The project – which would likely have its beginning as a 1MW pilot – would be aligned with the regions existing infrastructure, including an existing wind farm.

At 20MW, the project would be Australia’s first commercial scale wave farm, demonstrating the potential to deliver 24/7 renewable energy into the grid. From there, Carnegie says, the 20MW farm could spin out to a 100MW facility.

All this is not new – Carnegie has been working on plans for a wave farm in Albany for nearly a decade and has spent over $1 million on studies, surveys and designs for the region, including site assessment, wave resource mapping, licensing and site design.

Now, it can also tick off a state government that is committed to back the project, after Western Australia’s Coalition government was convincingly beaten at the polls by the Labor party led by Premier elect, Mark McGowan.

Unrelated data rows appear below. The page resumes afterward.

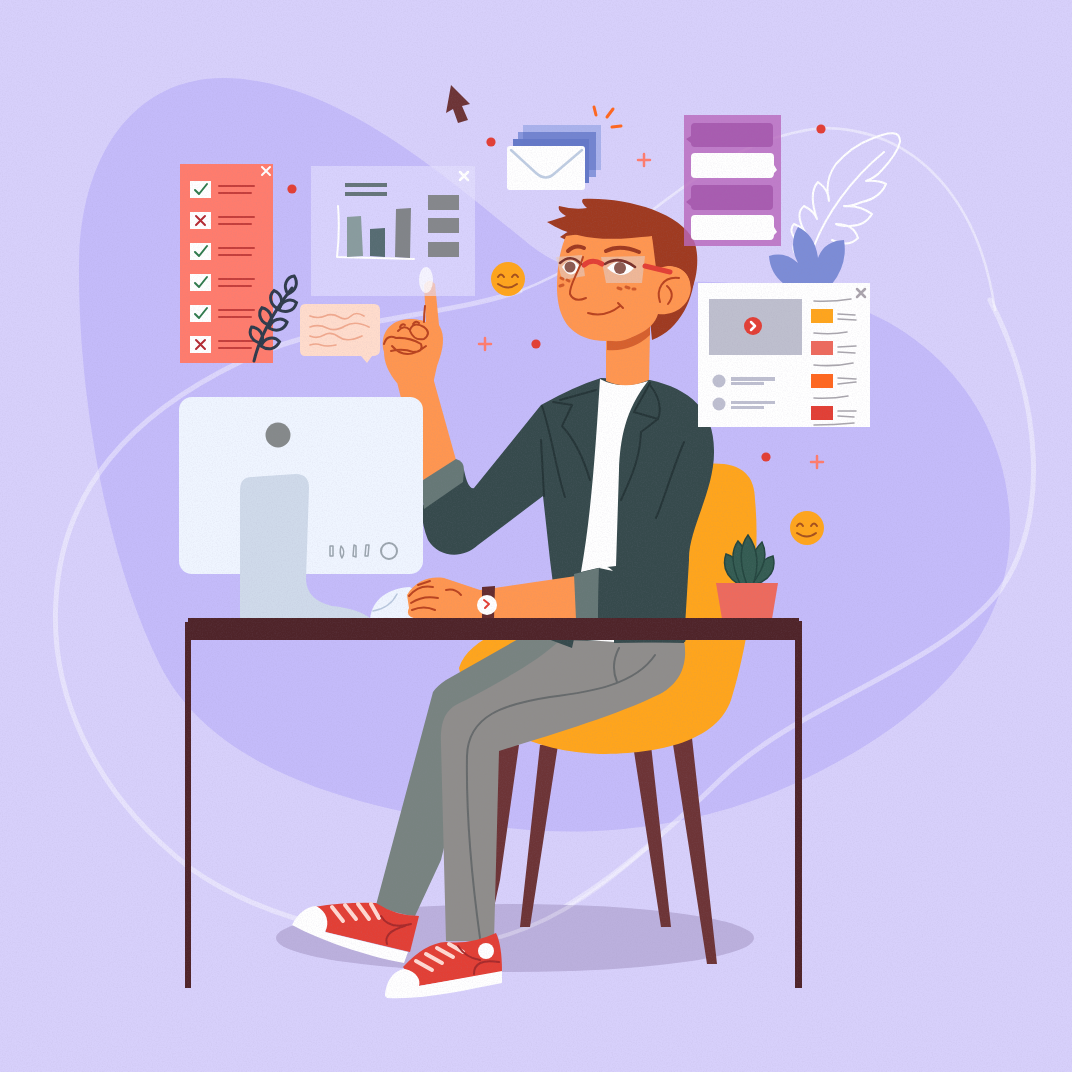
<!DOCTYPE html>
<html lang="en">
<head>
<meta charset="utf-8">
<title>Multitasking at the desk</title>
<style>
:root{--sky:#d7d0fb;--blob:#c4bbfa;--shadow:#bbb0dd;--skin:#ff9650;--skin-line:#b9431f;--hair:#9f3a20;--jacket:#364a4c;--jacket-line:#253537;--cuff:#667876;--trouser:#8f8d8b;--trouser-far:#788380;--chair:#ffa51c;--wood:#6d3436;--desk:#4f2429;--red:#e23f35;--coral:#ff7c6d;--screen:#eff5ff;--stand:#cfdaea;--violet:#a85cb0;--leaf:#345c52;--ink:#2f3b4c;--blue:#7c8cd6}
html,body{margin:0;width:1072px;height:1072px;overflow:hidden;background:var(--sky)}
svg{display:block}
.line{fill:none;stroke-linecap:round;stroke-linejoin:round}
.skin{fill:var(--skin)}.skin-line{stroke:var(--skin-line);stroke-width:2}
.jacket{fill:var(--jacket)}.jacket-line{stroke:var(--jacket-line);stroke-width:2}
.wood{fill:var(--wood)}.desk{fill:var(--desk)}.red{fill:var(--red)}.white{fill:#fff}
</style>
</head>
<body>
<svg width="1072" height="1072" viewBox="0 0 1072 1072" role="img" aria-label="Man at a desk touching floating windows">
<defs>
<filter id="grain" x="0" y="0" width="100%" height="100%"><feTurbulence type="fractalNoise" baseFrequency=".8" numOctaves="2" seed="4"/><feColorMatrix values="0 0 0 0 .3  0 0 0 0 .25  0 0 0 0 .4  .9 0 0 0 -.36"/></filter>
<g id="tick"><rect class="white" width="21" height="17"/><path class="line" d="M5 9l4 4 8-10" stroke="#2f7a4c" stroke-width="2"/></g>
<g id="cross"><rect class="white" width="21" height="17"/><path class="line" d="M6 4l9 9M15 4l-9 9" stroke="#b32a32" stroke-width="2"/></g>
<path id="task-lines" class="line" d="M29 5h35M29 12h32" stroke="#c43e3b" stroke-width="2"/>
<g id="smiley"><circle r="17" fill="var(--chair)"/><path class="line" d="M-10-2q3-5 6 0M4-2q3-5 6 0M-10 5q10 7 19 0" stroke="#a5501c" stroke-width="2"/></g>
<path id="plus" class="line" d="M-6 0H6M0-6V6" stroke="var(--coral)" stroke-width="2.5"/>
<path id="close" class="line" d="M-4-4L4 4M4-4L-4 4"/>
<circle id="dot" class="red" r="4.6"/>
<path id="sprig-leaf" d="M0 0C-8-5-8-15-1-19 6-14 6-6 0 0Z" fill="none" stroke="var(--ink)" stroke-width="3"/>
</defs>

<g id="backdrop">
<rect width="1072" height="1072" fill="var(--sky)"/>
<path fill="var(--blob)" d="M225 78C335 80 440 172 530 245C600 300 690 270 790 290C930 310 1010 415 1010 528C1010 655 900 738 780 790C700 824 600 840 500 827C370 812 215 775 160 665C105 555 78 390 79 265C80 150 138 77 225 78Z"/>
<path class="line" d="M990 300C1042 400 1050 520 1000 590C940 668 800 702 720 780C640 858 560 925 480 942" stroke="#fff" stroke-opacity=".4" stroke-width="5"/>
<path class="line" d="M480 942C400 950 270 925 190 868C90 790 50 690 56 600C62 490 130 415 240 362C330 318 440 318 520 291" stroke="#fff" stroke-opacity=".4" stroke-width="5"/>
<path class="line" d="M520 291C640 245 700 140 822 128C920 128 980 205 995 310" stroke="#fff" stroke-opacity=".45" stroke-width="2.5"/>
<ellipse id="floor-shadow" cx="515" cy="938" rx="239" ry="34" fill="var(--shadow)"/>
<path class="line" d="M500 937C560 920 610 882 660 836" stroke="#fff" stroke-opacity=".3" stroke-width="4"/>
</g>

<g id="chair">
<path class="wood" d="M497 745h22L500 880l-10 46h-10ZM540 745h18L530 927h-10ZM633 745h18L671 927h-10ZM672 738h20L717 964h-10Z"/>
<path fill="var(--chair)" d="M690 466C735 458 755 470 755 500C762 570 744 660 731 700C717 741 660 754 600 754C540 752 470 728 459 668C464 652 478 642 500 630L680 600Z"/>
</g>

<g id="trousers">
<path fill="var(--trouser-far)" d="M520 638L610 640L560 690L470 740L441 860L415 916Q395 914 376 905L433 692Q437 686 446 680Z"/>
<path fill="var(--trouser)" d="M560 640H684C688 662 682 682 660 694C615 716 550 735 499 751L494 941H446L441 745C440 718 446 708 466 700C500 682 540 660 560 640Z"/>
<path class="line" d="M655 655C635 685 590 692 550 697C505 704 468 715 467 756C466 815 472 880 480 938M619 648Q610 665 617 682" stroke="#666a6b" stroke-width="2"/>
</g>

<g id="shoes">
<path class="red" d="M314 907Q345 902 376 903Q396 916 419 916L410 952L326 932Z"/>
<path class="white" d="M292 925C298 913 306 907 316 906C327 911 330 923 325 932L408 952L404 963C365 956 320 940 292 925Z"/>
<path class="line" d="M332 907l11 14M345 905l11 14M358 904l11 15M371 904l8 14" stroke="#ffd9d2" stroke-width="4"/>
<path class="line" d="M381 916q8 14 30 8M387 944q-4-12 18-18" stroke="#a82a2a" stroke-width="2"/>
<path class="red" d="M403 967Q425 943 446 942Q470 945 496 933Q502 945 502 972L418 986Z"/>
<path class="white" d="M385 996C386 980 394 970 405 969C417 972 421 980 419 986L502 971V983C465 990 425 1000 387 998Z"/>
<path class="line" d="M416 961l16 9M426 954l16 9M437 948l16 9M449 944l14 8" stroke="#ffd9d2" stroke-width="4"/>
<path class="line" d="M458 946q8 12 22 14M474 974q0-16 25-12" stroke="#a82a2a" stroke-width="2"/>
<circle class="white" cx="486" cy="951" r="8"/>
</g>

<g id="raised-arm">
<path class="skin" d="M396 378L432 374L456 460L424 482L404 410Z"/>
<path class="skin" d="M384 352C380 338 386 327 396 322C406 317 420 319 426 322L424 285Q429 277 435 284L439 325C446 336 443 350 437 366L433 384L397 383C388 372 384 362 384 352Z"/>
<path class="line skin-line" d="M398 331q6-7 12-1q3-9 14-3q8 6 0 12q-10 2-14-8M396 338q-9-4-12 6M396 338q13-1 25 6q3 8-8 8q-10-4-22-1M392 346q14 16 34 0M424 322q0-8 1-16M400 327q2-4 5-2M413 324q3-4 6-1"/>
</g>

<g id="torso">
<path class="jacket" d="M541 405Q575 386 601 378L650 380C690 389 714 410 714 450C715 490 688 530 689 560L684 643L560 640L550 560L543 496L478 545C462 560 438 557 428 540Q420 520 423 505L464 470Q468 490 474 488Z"/>
<path fill="var(--cuff)" d="M420 482L456 459Q464 461 464 470L463 482L424 509Z"/>
<path class="white" d="M600 379Q620 390 648 381C625 410 620 440 619 470L616 566L598 568L581 572C592 510 596 440 600 379Z"/>
<path class="line jacket-line" d="M542 406C552 436 556 470 565 497M553 402L572 405L562 426C575 440 584 460 590 480M596 390L560 400M650 383L634 412L658 419L641 432C640 460 630 480 621 500M650 385q14 18 8 34M684 442C672 470 664 500 656 518M541 440L544 496"/>
<path class="skin" d="M606 330H650L649 380Q626 390 606 381Z"/>
<path d="M607 340Q630 346 650 322V335Q632 352 607 350Z" fill="#d6602d"/>
</g>

<g id="head">
<path d="M560 237Q590 215 640 222L688 240C704 268 692 325 652 340L646 280Z" fill="var(--hair)"/>
<path class="skin" d="M566 236C600 230 630 238 652 236L656 268C675 262 691 270 691 288C690 306 674 316 658 314C652 335 620 344 594 340C569 335 558 318 557 290C557 265 560 250 566 236Z"/>
<path d="M547 222Q560 218 566 216Q557 211 559 206Q574 210 587 208Q580 202 583 199C625 197 680 212 694 241C700 255 697 280 691 290C691 270 676 262 660 268L652 236C615 240 580 243 547 222Z" fill="var(--hair)"/>
<path class="line skin-line" d="M679 278C662 276 656 290 660 302M667 286q9 8 1 18"/>
<path class="line" d="M568 251Q575 244 584 248M606 251Q620 244 639 252" stroke="var(--hair)" stroke-width="4"/>
<path d="M556 257L582 255L585 276L562 280ZM601 257L645 256L642 283L606 283Z" fill="#e7c9bd" fill-opacity=".65"/>
<path class="line" d="M584 265Q592 258 602 264M645 266L670 272" stroke="var(--red)" stroke-width="5"/>
<g id="eyes"><path d="M562 267q9-13 18 0q-9 15-18 0ZM607 268q12-13 27 0q-12 14-27 0Z" fill="#fff"/><circle cx="570" cy="267" r="5.5" fill="#8c5a50"/><circle cx="620" cy="268" r="6" fill="#8c5a50"/></g>
<path class="line" d="M560 263q11-10 21 1M605 264q14-9 30 3" stroke="#7b332c" stroke-width="2.5"/>
<path class="line skin-line" d="M583 257C578 274 569 285 570 294Q574 303 586 298M588 313Q605 318 620 306M618 303l5 5"/>
<path class="line" d="M560 286l3-1M567 280l2 1M561 278l2 1M618 288l3 1M626 287l3 1M633 289l2 0" stroke="#d15a2a" stroke-width="3"/>
</g>

<g id="computer">
<path id="mouse" d="M370 619C372 598 390 588 410 587L426 600L412 619Z" fill="var(--screen)"/>
<path class="line" d="M373 611Q390 608 397 594" stroke="#b8c7dd" stroke-width="1.5"/>
<rect x="179" y="397" width="244" height="177" rx="13" fill="var(--screen)"/>
<circle cx="278" cy="435" r="12.5" fill="#85898a"/>
<path d="M240 490Q240 477 252 477L296 474Q309 474 309 488L306 580Q307 600 332 606Q360 609 371 619H240Z" fill="var(--stand)"/>
<path class="line" d="M330 546h3v10h-3ZM341 546q5 5 1 12q-3-5-1-12M354 545l2 1v11l-3-1ZM366 545h3l-1 11h-3Z" stroke="#9ba5ae" stroke-width="1.5"/>
<circle cx="389" cy="551" r="8" fill="none" stroke="#9ba5ae" stroke-width="2"/>
</g>

<g id="resting-arm">
<path class="skin" d="M407 595C416 580 430 576 444 578L480 590L576 576V619H420Q404 618 409 608Z"/>
<path class="line skin-line" d="M409 596q10-12 24-9M411 603q12-8 27-5M412 610q12-5 23 0M418 585l12-4M446 590q9-2 15 5"/>
<path d="M482 587L495 586L494 619H482Z" fill="#642c2e"/>
<circle class="white" cx="487" cy="605" r="10"/>
<path class="line" d="M484 600l5 4-4 4" stroke="var(--red)" stroke-width="2"/>
<path fill="var(--cuff)" d="M574 574L599 568L598 619H576Z"/>
<path class="jacket" d="M599 568L614 572L640 560V619H598Z"/>
<path d="M599 568Q606 564 613 571" fill="#fff"/>
</g>

<g id="potted-plant">
<g fill="var(--leaf)" stroke="#24463f" stroke-width="1.5"><path d="M738 584Q720 572 726 554Q744 560 746 584ZM757 584Q778 576 773 556Q756 560 751 584Z"/><path d="M740 584Q727 556 738 541Q754 558 750 584ZM752 584Q771 560 762 542Q745 560 748 584Z"/><path d="M747 585Q735 552 748 535Q763 556 753 585Z"/></g>
<path d="M716 583H778L772 619H722Z" fill="#ed6a5d"/>
</g>

<g id="desk">
<path class="jacket" d="M548 639H574L572 648ZM614 639H686L685 642L614 643Z"/>
<path class="white" d="M574 639H614V642Z"/>
<path class="desk" d="M188 618H799V621H802V988H795V640H191V988H185V622H188Z"/>
</g>

<g id="task-list">
<rect x="180" y="164" width="93" height="199" fill="var(--coral)"/>
<use href="#close" x="266" y="171" stroke="#fff" stroke-width="2"/>
<use href="#tick" x="190" y="181"/><use href="#cross" x="190" y="212"/><use href="#tick" x="190" y="243"/><use href="#tick" x="190" y="274"/><use href="#tick" x="190" y="305"/><use href="#cross" x="190" y="336"/>
<use href="#task-lines" x="190" y="181"/><use href="#task-lines" x="190" y="212"/><use href="#task-lines" x="190" y="243"/><use href="#task-lines" x="190" y="274"/><use href="#task-lines" x="190" y="305"/><use href="#task-lines" x="190" y="336"/>
</g>

<g id="dark-sprig">
<path class="line" d="M254 361C260 335 275 310 292 288" stroke="var(--ink)" stroke-width="3"/>
<use href="#sprig-leaf" transform="translate(288 294) rotate(22)"/>
<use href="#sprig-leaf" transform="translate(279 309) rotate(-12)"/><use href="#sprig-leaf" transform="translate(279 310) rotate(70)"/>
<use href="#sprig-leaf" transform="translate(270 325) rotate(-22)"/><use href="#sprig-leaf" transform="translate(269 328) rotate(75)"/>
<use href="#sprig-leaf" transform="translate(262 343) rotate(-30)"/><use href="#sprig-leaf" transform="translate(261 346) rotate(80)"/>
</g>

<g id="chart-window">
<rect x="311" y="166" width="164" height="130" fill="#e6e1ff" fill-opacity=".62"/>
<use href="#close" x="464" y="176" stroke="#fff" stroke-width="2.5"/>
<path d="M345 183h42v4h-42ZM345 192h42v4h-42Z" fill="#65757a"/>
<path class="line" d="M338 206Q340 230 337 257L414 259" stroke="#fff" stroke-width="2"/>
<path d="M347 217L361 216L363 256L347 257Z" fill="#899c9e"/><path d="M370 229L385 228V257L370 256Z" fill="#566c72"/><path d="M396 209L411 208L410 258L395 257Z" fill="#818488"/>
<path d="M428 195h31v15h-31ZM428 218h31v15h-31ZM428 242h31v15h-31Z" fill="#85878b"/>
<ellipse cx="426" cy="280" rx="7" ry="13" fill="#fff" fill-opacity=".75"/>
</g>

<g id="note">
<path d="M305 304H374Q380 304 380 310V350Q380 356 372 356L367 363L361 356H305Q300 356 300 350V310Q300 304 305 304Z" fill="#ffdccc"/>
<path class="line" d="M310 316q8 3 15 0t14 1t12-1t13 0M310 327q9-3 17 1t18-2t24 1M310 336q7 3 14-1t15 2t23-1M310 345q6-2 11 0t15 0" stroke="#f0a98e" stroke-width="1.7"/>
</g>

<g id="mail">
<path d="M523 125h78v45h-78Z" fill="#a9b2ec"/><path d="M518 132h78v45h-78Z" fill="#8796dc"/><path d="M513 139h76v44h-76Z" fill="#6479c9"/>
<path fill="#6479c9" d="M523 132h73v38h-73Z" opacity=".6"/>
<rect class="white" x="507" y="146" width="78" height="44" rx="3"/>
<path class="line" d="M511 150L536 173Q546 182 555 173L582 150" stroke="#bfcde2" stroke-width="2.5"/>
<path class="line" d="M594 107l2 8M613 109l-6 8M612 127l9-1" stroke="#ff671f" stroke-width="3"/>
</g>

<g id="chat">
<rect x="684" y="115" width="97" height="131" fill="#b968bd" fill-opacity=".8"/>
<path d="M695 123H769Q773 123 773 127V143Q773 147 769 147H695Q691 147 691 143L686 139L691 136V127Q691 123 695 123ZM695 185H769Q773 185 773 189V206Q773 210 769 210H695Q691 210 691 206L686 202L691 198V189Q691 185 695 185Z" fill="var(--violet)"/>
<path class="white" d="M695 153H770Q774 153 774 157V165L777 170L774 173Q774 178 770 178H695Q691 178 691 174V157Q691 153 695 153ZM695 215H770Q774 215 774 219V227L777 232L774 235Q774 240 770 240H695Q691 240 691 236V219Q691 215 695 215Z"/>
</g>

<g id="leaves">
<path class="line" d="M798 256Q790 250 796 240Q788 230 794 224Q804 228 806 234Q794 214 804 206Q814 211 817 219Q808 193 818 182Q829 190 829 201Q824 180 836 164Q852 146 871 139Q901 126 900 142Q897 154 882 170Q875 178 866 181Q878 180 886 184Q880 198 862 202Q850 207 844 206Q860 205 872 214Q864 227 848 226Q840 226 836 224Q854 224 858 238Q848 248 832 240M884 152C850 180 826 215 814 246" stroke="#fff" stroke-width="2"/>
<path d="M784 284Q770 273 769 256Q785 251 798 263Q788 244 798 227Q815 235 818 258Q824 241 844 240Q848 264 832 284Z" fill="var(--blue)"/>
</g>

<g id="video-window">
<path class="white" d="M698 283H870V427H698Z"/>
<use href="#close" x="861" y="293" stroke="#aaa4ac" stroke-width="2.5"/>
<path d="M709 299H802V355H709Z" fill="#bebfce"/>
<circle class="red" cx="753" cy="326" r="9"/>
<path class="line" d="M751 322l4 4-4 4" stroke="#fff" stroke-width="2.5"/>
<g fill="#bebfd0"><circle cx="719" cy="381" r="6.5"/><circle cx="719" cy="404" r="6.5"/><path d="M731 377h44v4h-44ZM731 382h33v3h-33ZM731 401h44v3h-44ZM731 406h33v3h-33Z"/></g>
<path d="M811 309h22v14h-22Z" fill="#ffa51c"/><path d="M811 341h22v14h-22Z" fill="#ed6a5d"/><path d="M811 374h22v14h-22Z" fill="#ff671f"/><path class="red" d="M811 406h22v14h-22Z"/>
<path id="captions" class="line" d="M814 301q18 1 37-2M838 314l17 1M838 319l18 1M814 333q18 2 33-1M838 347l18-1M838 352l17 1M814 365q20 2 39-2M838 378l18 1M838 384l18-2M814 398q18 1 34-2M838 411l18 0M838 416l16 1M814 425q20 0 40-2" stroke="#a9a6ad" stroke-width="1.6"/>
</g>

<g id="accents">
<path class="wood" d="M451 85L470 104L462 106L468 120L458 123L453 109L446 113Z"/>
<use href="#dot" x="292" y="189"/><use href="#dot" x="491" y="142"/><use href="#dot" x="536" y="344"/><use href="#dot" x="821" y="129"/><use href="#dot" x="766" y="457"/>
<use href="#plus" x="644" y="160"/><use href="#plus" x="485" y="344"/><use href="#plus" x="817" y="462"/>
<use href="#smiley" x="508" y="279"/><use href="#smiley" x="807" y="528"/>
</g>
<rect id="paper-grain" width="1072" height="1072" filter="url(#grain)" opacity=".22"/>
</svg>
</body>
</html>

Like other state Labor governments around the country, McGowan’s team promises to be more supportive of renewable energy development than its predecessor – although the party has recently backtracked plans to introduce a 50 per cent renewable energy target for the state.

Having revealed plans to draw at least half of the state’s energy from renewable sources by 2030 at a National Environmental Law Association conference in Perth in October, Labor energy spokesman Bill Johnston now says the party won’t introduce a target, but will have more ambition on renewables than the LNP.

“After the election, we will sit down with industry and the community to see what is achievable and affordable,” Johnston said in early February.

While many have criticised the party for its apparent backflip, Carnegie CEO Michael Ottaviano says his company is delighted to be working with the state’s newly elected government to deliver on the potential of wave energy at Albany.

“Wave energy justifiably demands the sort of investment that other power technologies, whether fossil fuel or renewable, have benefited from and the government’s $19.5million commitment is a strong step towards this,” he said.


Carnegie Clean Energy is also planning a 10 megawatt solar power station in Northam (Cordell Project ID # 7064723) to comprise of 34,000 solar panels on 25 hectares of land to deliver energy into Western Australia’s grid. The solar plant is also designed to allow storage in batteries in the future.

Super Pit Goes to China

China is poised to seize control of half the Kalgoorlie Super Pit after making a knockout bid of more than $US1 billion ($1.36 billion) for a stake in Australia’s most important gold mine.